Just 15% of Australian workers are in a union. Nearly all of those are public servants or other white collar workers. The only real redoubt of blue collar unionism left is the building trades, where being a union member is often simply a necessary evil of being allowed to work on big construction projects.
But, as we saw in Melbourne last year, even the rank and file of the building unions are turning on the union bosses with undisguised fury. And the bosses and their Labor mates shat themselves.
Only a fraternity of freedom-minded men (and some women) could come together to scare the political class witless like that. They were scared to such an extent that Labor leader and current MP Bill Shorten had to go on the air and baselessly call CFMEU members neo-Nazis, comically blind to the irony.
This wasn’t the first time Shorten had betrayed the workers he purports to stand for, of course. As a union boss himself, he sneakily sold out the lowest-paid workers in the country, negotiating worse pay and conditions than they already had, in return for kickbacks from employers. Shorten also funneled union money to far-left activist group GetUp, whose campaigns against coal mining, amongst other causes, directly attack union members’ jobs.
Shorten is just the small, nasty avatar of a wider rot in the left: while pretending to champion the poor and working-class, the left is uniformly university-educated, middle and upper-class. And they not-so-subtly despise the working-class, whom they sneer at as uneducated “deplorables”.
While the working class may not be indoctrinated by university-education groupthink, they have a long streak of plain common sense that puts the elites to shame. As Orwell said, they’re simply not fool enough to believe the nonsense so beloved of the “intelligentsia”.
Among all this middle class moralising and senseless globalist chatter burped out by our leaders, the working class are increasingly the ones with the smarts, sense, and strength to stand up and say what’s right. It’s time for Australia’s workers to start shouting again. Not just for the good of themselves, but for the good of the country.
Non-graduates are overwhelmingly sceptical of Climate Change. They reject Big Australia. They recognise that 20-30 years of uninterrupted mass migration has indeed grown the size of the economic pie, but reduced working people’s share. They’ve seen their wages stagnate at a time when corporate earnings have skyrocketed. They’ve watched their home-owning dreams crumble while the top end of town buys the block. They tend to their shrinking gardens as crime runs rampant and dole-bludgers get double pay. And they’re left scratching their heads, wondering why the media says nothing.
Because the media are part of the elite, clustered into the fashionable inner-city terraces of Melbourne, or in the case of the ABC, within cycling distance of the ultra-exclusive Sydney harbourside enclave of Ultimo. In a you-just-couldn’t-make-it-up moment, an ABC executive sent journalists out to discover “the other Australia”… all of 10kms away, to Bankstown.

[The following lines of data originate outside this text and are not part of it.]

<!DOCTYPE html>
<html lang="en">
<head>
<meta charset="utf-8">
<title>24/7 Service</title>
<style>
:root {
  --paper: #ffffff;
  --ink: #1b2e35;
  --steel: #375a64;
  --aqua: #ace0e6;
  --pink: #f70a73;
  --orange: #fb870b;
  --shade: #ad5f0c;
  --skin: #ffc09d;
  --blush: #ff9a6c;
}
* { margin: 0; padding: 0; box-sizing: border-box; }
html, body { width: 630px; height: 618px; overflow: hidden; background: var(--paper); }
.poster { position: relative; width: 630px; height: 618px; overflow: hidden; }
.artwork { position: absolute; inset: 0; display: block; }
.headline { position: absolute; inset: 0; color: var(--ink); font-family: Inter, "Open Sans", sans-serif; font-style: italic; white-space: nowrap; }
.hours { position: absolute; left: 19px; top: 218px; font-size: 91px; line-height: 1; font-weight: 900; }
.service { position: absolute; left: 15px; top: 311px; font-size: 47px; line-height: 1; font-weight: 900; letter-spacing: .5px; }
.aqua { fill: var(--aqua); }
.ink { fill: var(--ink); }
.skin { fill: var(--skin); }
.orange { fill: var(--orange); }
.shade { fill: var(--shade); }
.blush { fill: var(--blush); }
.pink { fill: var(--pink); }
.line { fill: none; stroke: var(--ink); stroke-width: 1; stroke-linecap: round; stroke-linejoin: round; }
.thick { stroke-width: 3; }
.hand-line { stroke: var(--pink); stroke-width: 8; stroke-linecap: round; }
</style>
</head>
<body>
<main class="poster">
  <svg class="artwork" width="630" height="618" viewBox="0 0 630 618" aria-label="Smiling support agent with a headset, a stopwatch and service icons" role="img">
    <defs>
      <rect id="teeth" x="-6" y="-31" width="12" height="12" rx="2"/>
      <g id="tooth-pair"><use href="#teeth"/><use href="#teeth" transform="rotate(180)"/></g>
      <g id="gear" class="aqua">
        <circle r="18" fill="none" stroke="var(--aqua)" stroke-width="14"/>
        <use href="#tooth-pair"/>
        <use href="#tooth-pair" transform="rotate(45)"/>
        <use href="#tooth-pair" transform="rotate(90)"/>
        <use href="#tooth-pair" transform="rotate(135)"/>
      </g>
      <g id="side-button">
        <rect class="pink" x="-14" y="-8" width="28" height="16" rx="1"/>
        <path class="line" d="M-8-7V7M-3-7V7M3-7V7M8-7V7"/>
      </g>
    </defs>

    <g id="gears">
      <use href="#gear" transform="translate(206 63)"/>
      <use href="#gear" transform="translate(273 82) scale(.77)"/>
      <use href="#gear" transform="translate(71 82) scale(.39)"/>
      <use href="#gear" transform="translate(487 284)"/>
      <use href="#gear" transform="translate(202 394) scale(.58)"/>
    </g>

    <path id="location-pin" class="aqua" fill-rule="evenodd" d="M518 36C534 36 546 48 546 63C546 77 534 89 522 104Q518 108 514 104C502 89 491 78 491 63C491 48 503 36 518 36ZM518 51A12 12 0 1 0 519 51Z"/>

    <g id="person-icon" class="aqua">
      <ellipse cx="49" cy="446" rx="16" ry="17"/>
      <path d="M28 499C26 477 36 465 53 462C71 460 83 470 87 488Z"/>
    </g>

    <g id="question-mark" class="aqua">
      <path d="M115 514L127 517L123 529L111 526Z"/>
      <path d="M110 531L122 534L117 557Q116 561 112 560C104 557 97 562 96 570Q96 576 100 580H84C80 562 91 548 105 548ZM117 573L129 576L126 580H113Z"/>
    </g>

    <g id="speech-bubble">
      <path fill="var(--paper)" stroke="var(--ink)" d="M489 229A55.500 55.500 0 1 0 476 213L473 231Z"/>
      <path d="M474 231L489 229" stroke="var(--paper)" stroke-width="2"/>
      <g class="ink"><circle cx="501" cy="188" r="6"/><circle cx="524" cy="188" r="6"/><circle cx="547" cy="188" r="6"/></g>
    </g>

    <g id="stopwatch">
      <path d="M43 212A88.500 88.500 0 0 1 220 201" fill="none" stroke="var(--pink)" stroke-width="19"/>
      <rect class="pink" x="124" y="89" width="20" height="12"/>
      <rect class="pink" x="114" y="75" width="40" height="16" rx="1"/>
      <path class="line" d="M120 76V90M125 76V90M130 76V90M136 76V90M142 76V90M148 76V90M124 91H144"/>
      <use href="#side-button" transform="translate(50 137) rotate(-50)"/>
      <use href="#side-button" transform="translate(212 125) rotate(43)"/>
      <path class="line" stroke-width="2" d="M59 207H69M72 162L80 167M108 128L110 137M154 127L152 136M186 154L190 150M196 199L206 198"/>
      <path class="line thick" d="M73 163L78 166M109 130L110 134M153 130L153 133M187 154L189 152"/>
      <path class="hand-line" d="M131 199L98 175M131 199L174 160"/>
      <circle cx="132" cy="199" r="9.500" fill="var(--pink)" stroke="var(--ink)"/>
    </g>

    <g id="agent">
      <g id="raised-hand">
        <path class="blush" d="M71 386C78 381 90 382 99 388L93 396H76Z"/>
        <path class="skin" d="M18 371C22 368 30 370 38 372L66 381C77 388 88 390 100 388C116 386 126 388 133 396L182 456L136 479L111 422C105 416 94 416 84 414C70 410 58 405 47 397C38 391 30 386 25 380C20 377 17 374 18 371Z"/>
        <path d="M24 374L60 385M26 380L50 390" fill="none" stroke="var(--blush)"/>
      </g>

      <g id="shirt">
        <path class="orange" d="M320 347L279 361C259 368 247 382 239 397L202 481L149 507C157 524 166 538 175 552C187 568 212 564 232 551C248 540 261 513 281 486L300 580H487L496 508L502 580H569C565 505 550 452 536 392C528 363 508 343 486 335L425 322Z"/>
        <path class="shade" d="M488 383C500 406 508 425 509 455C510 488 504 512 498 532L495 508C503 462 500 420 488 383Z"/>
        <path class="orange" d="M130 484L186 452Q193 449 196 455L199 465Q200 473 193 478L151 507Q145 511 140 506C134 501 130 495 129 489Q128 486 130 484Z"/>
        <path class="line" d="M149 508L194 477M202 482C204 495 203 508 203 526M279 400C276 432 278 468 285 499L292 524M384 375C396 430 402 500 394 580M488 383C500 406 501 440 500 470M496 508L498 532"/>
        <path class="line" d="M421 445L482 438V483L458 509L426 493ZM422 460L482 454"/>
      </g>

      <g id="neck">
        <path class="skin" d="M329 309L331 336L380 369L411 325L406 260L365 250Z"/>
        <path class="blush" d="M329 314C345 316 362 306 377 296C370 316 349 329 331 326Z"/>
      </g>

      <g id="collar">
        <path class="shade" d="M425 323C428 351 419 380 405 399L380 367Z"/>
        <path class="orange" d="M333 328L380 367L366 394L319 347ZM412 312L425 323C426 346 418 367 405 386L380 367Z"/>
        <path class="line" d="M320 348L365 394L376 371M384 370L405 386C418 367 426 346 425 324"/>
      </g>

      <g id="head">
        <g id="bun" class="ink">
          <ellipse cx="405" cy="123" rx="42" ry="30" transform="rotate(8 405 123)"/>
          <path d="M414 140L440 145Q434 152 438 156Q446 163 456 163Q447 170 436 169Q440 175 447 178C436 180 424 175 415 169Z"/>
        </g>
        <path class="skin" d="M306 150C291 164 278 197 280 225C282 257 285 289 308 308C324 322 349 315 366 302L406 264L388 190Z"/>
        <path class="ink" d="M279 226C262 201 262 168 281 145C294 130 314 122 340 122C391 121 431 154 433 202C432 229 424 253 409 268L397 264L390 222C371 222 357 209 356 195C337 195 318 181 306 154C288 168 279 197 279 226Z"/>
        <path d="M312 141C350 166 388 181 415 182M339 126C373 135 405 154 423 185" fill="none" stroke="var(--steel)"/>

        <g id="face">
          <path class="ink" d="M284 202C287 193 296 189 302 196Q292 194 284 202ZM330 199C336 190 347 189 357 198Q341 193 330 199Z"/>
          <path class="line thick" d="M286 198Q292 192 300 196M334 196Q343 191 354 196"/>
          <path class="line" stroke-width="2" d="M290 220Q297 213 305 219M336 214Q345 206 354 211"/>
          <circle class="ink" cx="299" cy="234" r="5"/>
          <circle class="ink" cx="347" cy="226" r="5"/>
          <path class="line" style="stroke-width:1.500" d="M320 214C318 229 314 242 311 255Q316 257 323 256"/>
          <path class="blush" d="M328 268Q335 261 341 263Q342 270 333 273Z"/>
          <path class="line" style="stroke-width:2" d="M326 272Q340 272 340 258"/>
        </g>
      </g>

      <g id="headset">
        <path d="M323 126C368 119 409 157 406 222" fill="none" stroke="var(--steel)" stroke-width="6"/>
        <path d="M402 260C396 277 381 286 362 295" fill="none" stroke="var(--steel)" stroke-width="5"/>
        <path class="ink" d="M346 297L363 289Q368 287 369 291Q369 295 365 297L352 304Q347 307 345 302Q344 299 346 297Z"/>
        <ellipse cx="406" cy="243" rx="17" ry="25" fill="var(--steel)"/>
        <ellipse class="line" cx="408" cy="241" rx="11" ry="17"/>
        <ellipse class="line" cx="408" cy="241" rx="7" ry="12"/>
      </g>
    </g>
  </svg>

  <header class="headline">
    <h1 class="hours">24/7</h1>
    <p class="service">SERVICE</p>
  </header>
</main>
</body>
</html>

On the other side of the tracks, as the recent election proves, the rich and highly educated have mostly lost their minds. Dwelling on far away and fanciful abstractions, the wealthiest electorates in Australia have overwhelmingly chosen to vote for the high-taxing Teals and big-government Greens. In the cities, rainbow flags drape over offices, lobbies, necks and corporate logos. Rather than celebrate the country that gave them their riches and comfort in the first place, they instead choose to try and destroy it, with inner-city councils fighting to change the one day a year we might all come together in celebration.
The great monomania of the left is “diversity”: try and spot any diversity in a Greens-voting suburb. In the Greens’ Melbourne epicentre, Fitzroy, the white, wealthy Greens voters actively flee the diversity of the nearby Housing Commission towers, where their beloved refugees actually live. Instead of sending their kids to nearby Fitzroy Primary, with the highest concentration of African kids in Australia, the privileged white Greens voters load their precious offspring into their SUVs and drive them to exclusive (and nearly entirely white) private schools several suburbs away.
There’s a clear divide between top and bottom here, and something is seriously wrong at the top. I strongly believe in the future of this country, but as others have noted, our leaders are failing us. If we’re to get Australia back on track, the people who build the country may also need to run the country.Spectator Australia
Well, don’t look to Labor for that. The last Labor politician to ever hold a job outside politics, John Faulkner (and he was a white-collar teacher), retired years ago.